Travers, J.L., D’Arpino, S., Bradway, C., Kim, J.W., Naylor, M.D. (in press). Minority older adults’ access to and use of Programs of All-Inclusive Care for the Elderly. Journal of Aging and Social Policy.
Quigley, B.H., Renz, S.M., & Bradway, C. (epub ahead of print, July 6, 2021). Fall prevention and injury reduction utilizing continuous video monitoring in hospitalized patients: A quality improvement initiative. Journal of Nursing Care Quality.
Tarrbi, E.C., Gramling, R., Bradway, C., & Meghani, S.H. (epub ahead of print, May10, 2021). “If It’s the time, it’s the time”: Existential communication in naturally- occurring palliative care conversations with individuals with advanced cancer, their families, and clinicians. Patient Education and Counseling.
Hoke, L.M., Bradway, C., Trotta, R.L., & Wald., J. (epub ahead of print, Feb 11, 2021). Readmitted heart failure patients are sick, tired, and symptomatic: A qualitative descriptive study from a quaternary academic medical center. The Journal of Cardiovascular Nursing.
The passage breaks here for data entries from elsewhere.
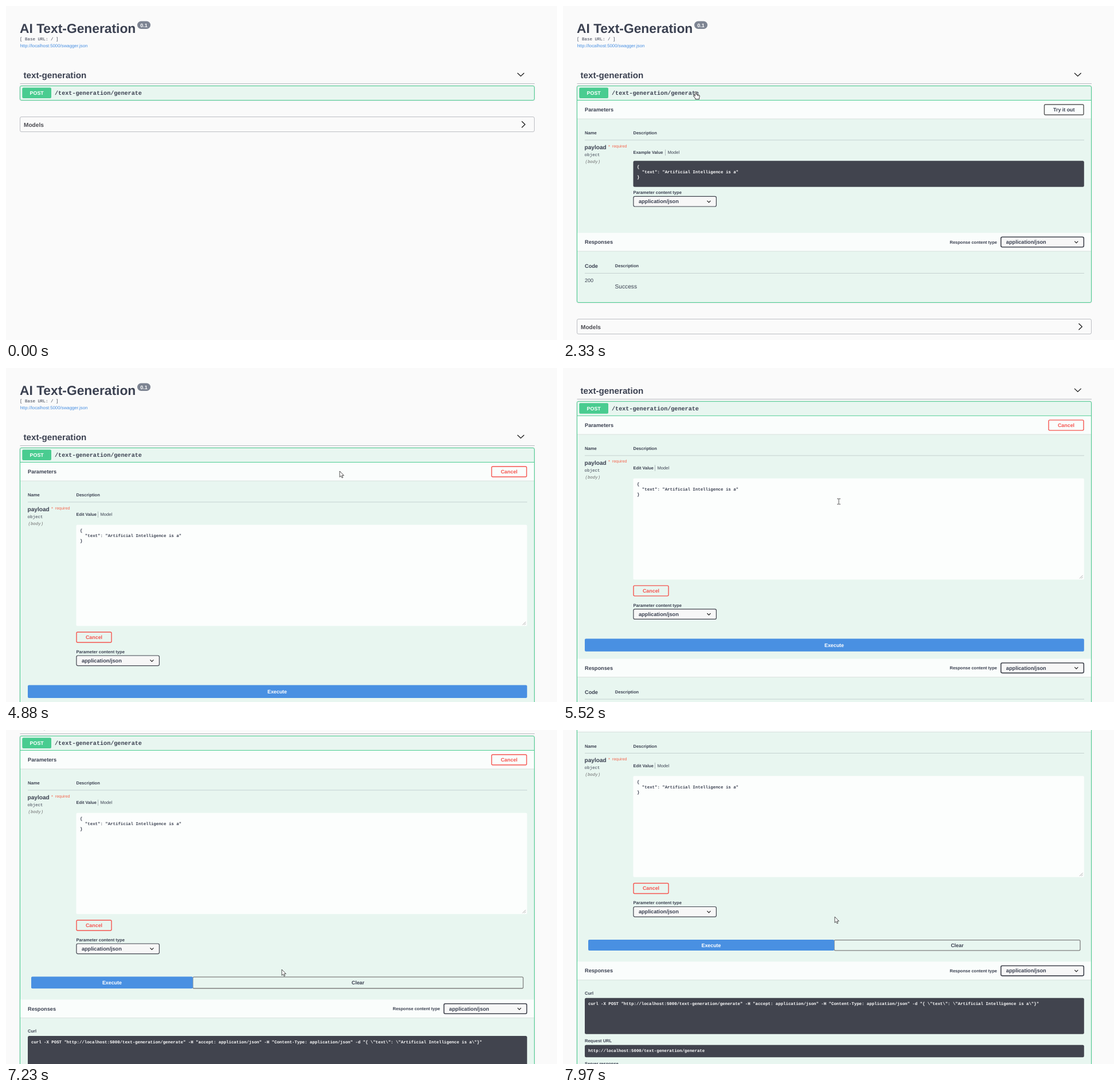
Animation, 961 px wide and 583 px high, one loop 8 s. Source, as an HTML page:

```html
<!DOCTYPE html>
<html lang="en">
<head>
<meta charset="utf-8">
<title>AI Text-Generation</title>
<style>
  html, body { margin: 0; width: 100%; height: 100%; overflow: hidden; background: #fafafa; }
  svg { display: block; }
  text { font-family: "Liberation Sans", Arial, sans-serif; fill: #3b4151; white-space: pre; text-rendering: geometricPrecision; }
  .b { font-weight: 700; }
  .m { font-family: "Liberation Mono", "Courier New", monospace; }
  .mid { text-anchor: middle; }
</style>
</head>
<body>
<svg id="stage" width="961" height="583" viewBox="0 0 961 583"></svg>
<script>
const LOOP = 8000;
const EXPAND = 1820, EDIT = 4450, LOAD = 6350, DONE = 7150;
const INK = '#3b4151', DARK = '#41444e', RED = '#f5544f', GREEN = '#49cc90', BLUE = '#4990e2';
const CLICKS = [[1690, 1920], [4370, 4520], [6270, 6420]];
// time, x, y of the pointer's hot spot
const POINTER = [
  [30, 908, 575], [340, 36, 310], [800, 241, 152], [850, 241, 152], [1130, 231.5, 149.5],
  [2330, 231.5, 149.5], [3120, 866, 184], [3170, 866, 184], [3300, 857.5, 180],
  [4600, 857.5, 180], [4880, 582, 180], [5160, 481, 233], [5750, 481, 233],
  [6000, 498, 445], [6030, 498, 445], [6130, 492, 441], [7100, 492, 441],
  [7230, 481, 418], [7550, 474, 326]
];
const PAYLOAD = ['{', '  "text": "Artificial Intelligence is a"', '}'];
const URL_TEXT = 'http://localhost:5000/text-generation/generate';
const CURL = `curl -X POST "${URL_TEXT}" -H "accept: application/json" -H "Content-Type: application/json"`
  + ' -d "{ \\"text\\": \\"Artificial Intelligence is a\\"}"';

const clamp = u => Math.max(0, Math.min(1, u));
const smooth = (t, a, b) => { const u = clamp((t - a) / (b - a)); return u * u * (3 - 2 * u); };

const text = (x, y, size, str, cls = '', fill = INK) =>
  `<text x="${x}" y="${y}" font-size="${size}" class="${cls}" style="fill:${fill}">${str}</text>`;
const box = (x1, y1, x2, y2, fill, stroke = 'none', sw = 1, r = 2.5) =>
  `<rect x="${x1}" y="${y1}" width="${x2 - x1}" height="${y2 - y1}" rx="${r}" fill="${fill}" stroke="${stroke}" stroke-width="${sw}"/>`;
const line = (d, stroke, sw = 1) => `<path d="${d}" fill="none" stroke="${stroke}" stroke-width="${sw}"/>`;
const rule = y => line(`M38 ${y}H909`, 'rgba(59,65,81,.2)');
const shift = (dy, s) => `<g transform="translate(0 ${dy})">${s}</g>`;
const button = (x1, y1, x2, y2, label, color, border = color) =>
  box(x1, y1, x2, y2, 'none', border, 1.4, 2) + text((x1 + x2) / 2, (y1 + y2) / 2 + 3, 8.9, label, 'b mid', color);
const select = (x, y, sw) =>
  box(x, y, x + 144.5, y + 17.6, '#f7f7f7', DARK, sw) + text(x + 9, y + 11.8, 9.2, 'application/json', 'b')
  + line(`M${x + 128.5} ${y + 7.4}l3 3l3-3`, '#222', 1.2);
const band = (y, title) =>
  box(25, y, 921, y + 32, 'rgba(255,255,255,.8)', 'none', 0, 0) + line(`M25 ${y + 32}H921`, 'rgba(0,0,0,.1)')
  + text(38, y + 19.2, 9.2, title, 'b');
const payload = (y, fill) =>
  PAYLOAD.map((s, i) => text(129, y + i * 9, 7.38, s, 'm b', fill)).join('');

function pageHead() {
  return text(24, 47, 22.8, 'AI Text-Generation', 'b')
    + box(229, 26.5, 252, 40, '#7d8492', 'none', 0, 6.7) + text(240.5, 36.8, 9, '0.1', 'b mid', '#fff')
    + text(24, 60, 7.5, '[ Base URL: / ]', 'm')
    + text(24.5, 71.5, 7.84, 'http://localhost:5000/swagger.json', '', BLUE)
    + text(30.5, 125.7, 15.2, 'text-generation', 'b')
    + line('M892 117l5.8 5.5l5.8-5.5', '#111', 1.2) + line('M24.5 135.5H922', 'rgba(59,65,81,.35)');
}

function operation(bottom) {
  return box(24.5, 139.5, 921.5, bottom, 'none', 'rgba(0,0,0,.05)', 3.5)
    + box(24.5, 139.5, 921.5, bottom, '#e8f6f0', GREEN)
    + box(28.3, 142.5, 79, 161, GREEN, 'none', 0, 2) + text(53.7, 155.4, 8.9, 'POST', 'b mid', '#fff')
    + text(85, 155, 10.13, '/text-generation/generate', 'm b');
}

function models(y) {
  return shift(y, box(24.5, 0, 921.5, 26, 'none', 'rgba(59,65,81,.32)') + text(31, 17, 10.13, 'Models', 'b', '#4a4a50')
    + line('M899.5 7.8l5.8 5.5l-5.8 5.5', '#111', 1.2));
}

function parameters(t) {
  const edit = t >= EDIT;
  const sepX = edit ? 160.5 : 178.5;
  let s = line('M25 164.5H921', GREEN) + band(165, 'Parameters')
    + text(38, 224.4, 7.6, 'Name', 'b') + text(122.5, 224.4, 7.5, 'Description', 'b') + rule(234)
    + text(37.5, 250, 10.13, 'payload', 'b')
    + text(79, 247.5, 7.6, '*', '', '#f4624a') + text(85.8, 246.6, 7, 'required', '', '#f4624a')
    + text(37.5, 262, 7.5, 'object', 'm')
    + `<g font-style="italic">${text(38.5, 273.7, 7.4, '(body)', 'm', '#6b6b6b')}</g>`
    + text(122.5, 258.3, 7.4, edit ? 'Edit Value' : 'Example Value', 'b')
    + line(`M${sepX} 250.5V261`, 'rgba(59,65,81,.4)', .8) + text(sepX + 4, 258.3, 7.6, 'Model');
  if (edit) {
    s += button(847, 172, 908, 190, 'Cancel', RED)
      + box(122.5, 273.8, 908.8, 450.3, '#fcfefd', 'none', 0, 2) + payload(286.2, INK)
      + line('M901 448.5l5.5-5.5M904 448.5l2.5-2.5', '#999', .8)
      + button(123, 461, 184, 479, 'Cancel', RED);
  } else {
    if (t > 3100) s += box(838.5, 171, 909, 191, 'none', 'rgba(0,0,0,.12)', 3, 3);
    s += button(839.5, 172, 908, 190, 'Try it out', INK, '#555')
      + box(122.5, 270.3, 908.8, 315.8, DARK) + payload(283.4, '#fff');
  }
  return s + shift(edit ? 169.6 : 0, text(122.5, 328.2, 7.6, 'Parameter content type', 'b') + select(122.9, 332.4, 1.2));
}

function execute(grow) {
  const label = (x, y, s, fill) => text(x, y, 8.9, s, 'b mid', fill);
  if (grow === null) return box(38, 553.6, 908.8, 576, BLUE, 'none', 0, 2) + label(473, 567.8, 'Execute', '#fff');
  const end = 108 + 730 * grow / (1 + grow);
  const bottom = 578.6 + 3 * (1 - grow);
  const mid = (bottom + 559.8) / 2 + 3;
  return box(end, 560.2, 902, bottom - .3, 'none', '#808080', 1.3, 2) + box(44, 559.6, end, bottom, BLUE, 'none', 0, 2)
    + label((44 + end) / 2, mid, 'Execute', '#fff') + label((end + 902) / 2, mid, 'Clear', INK);
}

function spinner(t) {
  const fade = clamp((t - LOAD) / 500);
  return `<g opacity="${fade}">` + `<circle cx="473" cy="613.5" r="18.5" fill="none" stroke="rgba(85,85,85,.12)" stroke-width="1.3"/>`
    + `<g transform="rotate(${(t - LOAD) * .36} 473 613.5)">${line('M459.9 600.4a18.5 18.5 0 0 1 26.2 0', 'rgba(0,0,0,.6)', 1.3)}</g>`
    + text(473, 615.8, 6.3, 'LOADING', 'b mid') + '</g>';
}

function responses(done) {
  const s = band(396, 'Responses') + text(674.5, 414.6, 7.5, 'Response content type', 'b') + select(763.8, 403.2, 1.6);
  if (!done) return s + text(38, 457, 9.2, 'Code', 'b') + text(90.8, 456.4, 7.5, 'Description', 'b') + rule(466.5)
    + text(38, 482, 9, '200') + text(90.5, 493, 10.2, 'Success');
  return s + text(38, 453.8, 7.5, 'Curl', 'b') + box(38, 459.4, 908.8, 522.4, DARK) + text(44, 472, 7.37, CURL, 'm b', '#fff')
    + text(38, 536.4, 7.5, 'Request URL', 'b') + box(38, 541.4, 908.8, 563, DARK) + text(44, 554.2, 7.37, URL_TEXT, 'm b', '#fff')
    + text(38, 576.6, 7.5, 'Server response', 'b');
}

function page(t) {
  if (t < EXPAND) return pageHead() + operation(164.5) + models(193.5);
  const edit = t >= EDIT, done = t >= DONE;
  const grow = done ? 1 - (1 - clamp((t - DONE) / 300)) ** 1.76 : null;
  const dy = done ? 201.8 + 3 * (1 - grow) : t >= LOAD ? 256 : edit ? 192.7 : 0;
  const bottom = done ? 1200 : 517.5 + dy;
  return pageHead() + operation(bottom) + parameters(t) + (edit ? execute(grow) : '')
    + (t >= LOAD && !done ? spinner(t) : '') + shift(dy, responses(done)) + models(bottom + 29);
}

const SHAPES = {
  arrow: '<path d="M0 0V10.4L2.4 8.2L4 11.8L5.6 11.1L4.1 7.6H7.3Z" fill="#fff" stroke="#222" stroke-width=".8"/>',
  hand: '<path d="M-1.2 1C-1.2-.3 1.1-.3 1.1 1V4.8L5.4 5.8Q7 6.2 6.8 8L6 11V13.2H-.6V11.6L-4 7.8Q-4.2 6 -2.6 6.6L-1.2 7.8Z" fill="#fff" stroke="#222" stroke-width=".9"/>'
    + line('M2.8 5.6V7.6M4.6 6V8', '#222', .7),
  beam: line('M-3-4.8H-.6L0-4.3L.6-4.8H3M0-4.3V4.3M-3 4.8H-.6L0 4.3L.6 4.8H3', '#444', .9)
};

function pointerAt(t) {
  const i = POINTER.findIndex(p => p[0] > t);
  if (i < 0) return POINTER[POINTER.length - 1].slice(1);
  const a = POINTER[i - 1], b = POINTER[i], u = smooth(t, a[0], b[0]);
  return [a[1] + (b[1] - a[1]) * u, a[2] + (b[2] - a[2]) * u];
}

function pointer(t, scroll) {
  if (t < POINTER[0][0]) return '';
  const [x, y] = pointerAt(t), py = y + scroll;
  const over = (x1, y1, x2, y2) => x > x1 && x < x2 && py > y1 && py < y2;
  const edit = t >= EDIT;
  const hand = over(24, 139, 922, 165) || (t >= EXPAND && over(edit ? 847 : 839, 172, 908, 190))
    || (edit && over(38, 553, 909, 576)) || (t < EXPAND && over(24, 193, 922, 220));
  const kind = hand ? 'hand' : edit && over(122, 274, 909, 450) ? 'beam' : 'arrow';
  const click = CLICKS.some(([a, b]) => t >= a && t < b);
  return (click ? `<circle cx="${x}" cy="${y}" r="8" fill="rgba(250,245,0,.66)"/>` : '')
    + `<g transform="translate(${x} ${y})">${SHAPES[kind]}</g>`;
}

const stage = document.getElementById('stage');
const start = performance.now();
function draw() {
  const t = (performance.now() - start) % LOOP;
  const scroll = 129 * smooth(t, 5210, 5740) + 64.6 * smooth(t, 7550, 7980);
  stage.innerHTML = shift(-scroll, page(t)) + pointer(t, scroll);
  requestAnimationFrame(draw);
}
draw();
</script>
</body>
</html>
```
Schuldt, R., Felix, H., & Bradway, C.K. (2021; epub ahead of print/Dec 17, 2020). The impact of severe obesity on home health care agency admission: An organizational perspective. Home Health Care Services Quarterly, 40(1), 27-38.
Sefcik, J.S., Bradway, C., & Cacchione, P. (2019; epub ahead of print/May 28, 2019). Transportation of older adults: Common behaviors interfering with safety. Research in Gerontological Nursing, 12(4), 184-192.
Sowicz, T.J., Sefcik, J.S., Teng, H.L., Irani, E., Kelly, T-A., & Bradway, C. (2019; epub ahead of print, Aug 1, 2019). The use of closing questions in qualitative research: Results of a web-based survey. Nursing Research, 68(6), E8-12.
Bradway, C., Cotter, V.T., Darrah, N.J., Gibbs, V. D., Hadley, D., Kim, E.H., LaMarra, D., Packel, L., & Westcott, A.M. (2018). An interprofessional education simulation workshop: Health professions learning palliative care communication. Journal of Nursing Education, 57(8), 493-497.
Pauly, M.V., Hirschman, K.B., Hanlon, A.L., Huang, L., Bowles, K.H., Bradway, C., McCauley, K. & Naylor, M.D. (2018). Cost impact of the transitional care model for hospitalized cognitively impaired older adults. Journal of Comparative effectiveness Research, 7, 913-922.
Kim, E., Gellis, Z.D., Bradway, C., & Kenaley, B. (2019; epub ahead of print, Nov 24, 2018). Depression care services and telehealth technology use for homebound elderly in the United States. Aging and Mental Health, 23, 1164-1173.